[[ Dataset entries, beginning ]]

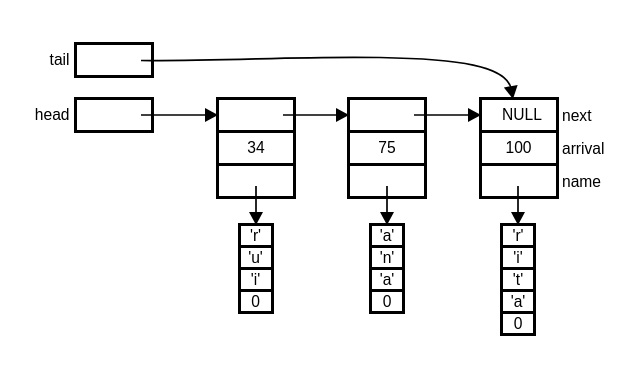
<!DOCTYPE html>
<html lang="en">
<head>
<meta charset="utf-8">
<title>Linked list queue</title>
<style>
:root { --ink: #000; --paper: #fff; --line: 3px; }
* { box-sizing: border-box; margin: 0; padding: 0; }
html, body { width: 640px; height: 378px; overflow: hidden; background: var(--paper); }
.diagram {
  position: relative; width: 640px; height: 378px; overflow: hidden;
  color: var(--ink); font: 15.6px/18px "Liberation Sans", Arial, sans-serif;
}
.pointer, .node, .string, .fields { position: absolute; display: flex; }
.pointer { left: 20px; width: 133px; height: 36px; align-items: center; justify-content: flex-end; gap: 4px; }
.pointer .cell { width: 80px; flex: none; }
.tail { top: 42px; }
.head { top: 97px; }
.tail, .head { left: 20.5px; }
.node, .string { flex-direction: column; list-style: none; }
.node { top: 97px; width: 80px; }
.string { top: 223px; width: 36px; }
.cell { height: 36px; border: var(--line) solid var(--ink); display: flex; align-items: center; justify-content: center; }
.cell + .cell { margin-top: calc(0px - var(--line)); }
.string .cell { height: 25px; }
.null { padding-left: 7px; }
.first { left: 216px; }
.second { left: 347px; }
.third { left: 478.5px; }
.first-name { left: 237.5px; }
.second-name { left: 369px; }
.third-name { left: 500px; }
.fields { left: 562px; top: 99px; flex-direction: column; list-style: none; }
.fields li { height: 33px; line-height: 33px; }
.links { position: absolute; left: 0; top: 0; fill: none; stroke: var(--ink); stroke-width: 1.7; }
.links .tip { fill: var(--ink); stroke: none; }
</style>
</head>
<body>
<main class="diagram">
  <div class="pointer tail"><span>tail</span><span class="cell"></span></div>
  <div class="pointer head"><span>head</span><span class="cell"></span></div>

  <ul class="node first">
    <li class="cell"></li><li class="cell">34</li><li class="cell"></li>
  </ul>
  <ul class="node second">
    <li class="cell"></li><li class="cell">75</li><li class="cell"></li>
  </ul>
  <ul class="node third">
    <li class="cell null">NULL</li><li class="cell">100</li><li class="cell"></li>
  </ul>

  <ul class="fields"><li>next</li><li>arrival</li><li>name</li></ul>

  <ul class="string first-name">
    <li class="cell">'r'</li><li class="cell">'u'</li><li class="cell">'i'</li><li class="cell">0</li>
  </ul>
  <ul class="string second-name">
    <li class="cell">'a'</li><li class="cell">'n'</li><li class="cell">'a'</li><li class="cell">0</li>
  </ul>
  <ul class="string third-name">
    <li class="cell">'r'</li><li class="cell">'i'</li><li class="cell">'t'</li><li class="cell">'a'</li><li class="cell">0</li>
  </ul>

  <svg class="links" width="640" height="378" viewBox="0 0 640 378" aria-hidden="true">
    <defs>
      <polygon id="arrow-tip" class="tip" points="0,0 -13,-7 -13,7"/>
    </defs>
    <path d="M141 60.5C230 61 300 56 380 57.5C460 59 505 66 511 88"/>
    <use href="#arrow-tip" transform="translate(513 99) rotate(80)"/>
    <line x1="141" y1="115" x2="207" y2="115"/>
    <use href="#arrow-tip" x="218" y="115"/>
    <line x1="283" y1="115" x2="339" y2="115"/>
    <use href="#arrow-tip" x="349" y="115"/>
    <line x1="414" y1="115" x2="470" y2="115"/>
    <use href="#arrow-tip" x="481" y="115"/>
    <line x1="256" y1="186" x2="256" y2="214"/>
    <use href="#arrow-tip" transform="translate(256 225) rotate(90)"/>
    <line x1="387" y1="186" x2="387" y2="214"/>
    <use href="#arrow-tip" transform="translate(387 225) rotate(90)"/>
    <line x1="518" y1="186" x2="518" y2="214"/>
    <use href="#arrow-tip" transform="translate(518 225) rotate(90)"/>
  </svg>
</main>
</body>
</html>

[[ Dataset entries, end ]]

Work required -> Reprint the listing above exactly, without images.

Output for this exercise ->
<!DOCTYPE html>
<html lang="en">
<head>
<meta charset="utf-8">
<title>Linked list queue</title>
<style>
:root { --ink: #000; --paper: #fff; --line: 3px; }
* { box-sizing: border-box; margin: 0; padding: 0; }
html, body { width: 640px; height: 378px; overflow: hidden; background: var(--paper); }
.diagram {
  position: relative; width: 640px; height: 378px; overflow: hidden;
  color: var(--ink); font: 15.6px/18px "Liberation Sans", Arial, sans-serif;
}
.pointer, .node, .string, .fields { position: absolute; display: flex; }
.pointer { left: 20px; width: 133px; height: 36px; align-items: center; justify-content: flex-end; gap: 4px; }
.pointer .cell { width: 80px; flex: none; }
.tail { top: 42px; }
.head { top: 97px; }
.tail, .head { left: 20.5px; }
.node, .string { flex-direction: column; list-style: none; }
.node { top: 97px; width: 80px; }
.string { top: 223px; width: 36px; }
.cell { height: 36px; border: var(--line) solid var(--ink); display: flex; align-items: center; justify-content: center; }
.cell + .cell { margin-top: calc(0px - var(--line)); }
.string .cell { height: 25px; }
.null { padding-left: 7px; }
.first { left: 216px; }
.second { left: 347px; }
.third { left: 478.5px; }
.first-name { left: 237.5px; }
.second-name { left: 369px; }
.third-name { left: 500px; }
.fields { left: 562px; top: 99px; flex-direction: column; list-style: none; }
.fields li { height: 33px; line-height: 33px; }
.links { position: absolute; left: 0; top: 0; fill: none; stroke: var(--ink); stroke-width: 1.7; }
.links .tip { fill: var(--ink); stroke: none; }
</style>
</head>
<body>
<main class="diagram">
  <div class="pointer tail"><span>tail</span><span class="cell"></span></div>
  <div class="pointer head"><span>head</span><span class="cell"></span></div>

  <ul class="node first">
    <li class="cell"></li><li class="cell">34</li><li class="cell"></li>
  </ul>
  <ul class="node second">
    <li class="cell"></li><li class="cell">75</li><li class="cell"></li>
  </ul>
  <ul class="node third">
    <li class="cell null">NULL</li><li class="cell">100</li><li class="cell"></li>
  </ul>

  <ul class="fields"><li>next</li><li>arrival</li><li>name</li></ul>

  <ul class="string first-name">
    <li class="cell">'r'</li><li class="cell">'u'</li><li class="cell">'i'</li><li class="cell">0</li>
  </ul>
  <ul class="string second-name">
    <li class="cell">'a'</li><li class="cell">'n'</li><li class="cell">'a'</li><li class="cell">0</li>
  </ul>
  <ul class="string third-name">
    <li class="cell">'r'</li><li class="cell">'i'</li><li class="cell">'t'</li><li class="cell">'a'</li><li class="cell">0</li>
  </ul>

  <svg class="links" width="640" height="378" viewBox="0 0 640 378" aria-hidden="true">
    <defs>
      <polygon id="arrow-tip" class="tip" points="0,0 -13,-7 -13,7"/>
    </defs>
    <path d="M141 60.5C230 61 300 56 380 57.5C460 59 505 66 511 88"/>
    <use href="#arrow-tip" transform="translate(513 99) rotate(80)"/>
    <line x1="141" y1="115" x2="207" y2="115"/>
    <use href="#arrow-tip" x="218" y="115"/>
    <line x1="283" y1="115" x2="339" y2="115"/>
    <use href="#arrow-tip" x="349" y="115"/>
    <line x1="414" y1="115" x2="470" y2="115"/>
    <use href="#arrow-tip" x="481" y="115"/>
    <line x1="256" y1="186" x2="256" y2="214"/>
    <use href="#arrow-tip" transform="translate(256 225) rotate(90)"/>
    <line x1="387" y1="186" x2="387" y2="214"/>
    <use href="#arrow-tip" transform="translate(387 225) rotate(90)"/>
    <line x1="518" y1="186" x2="518" y2="214"/>
    <use href="#arrow-tip" transform="translate(518 225) rotate(90)"/>
  </svg>
</main>
</body>
</html>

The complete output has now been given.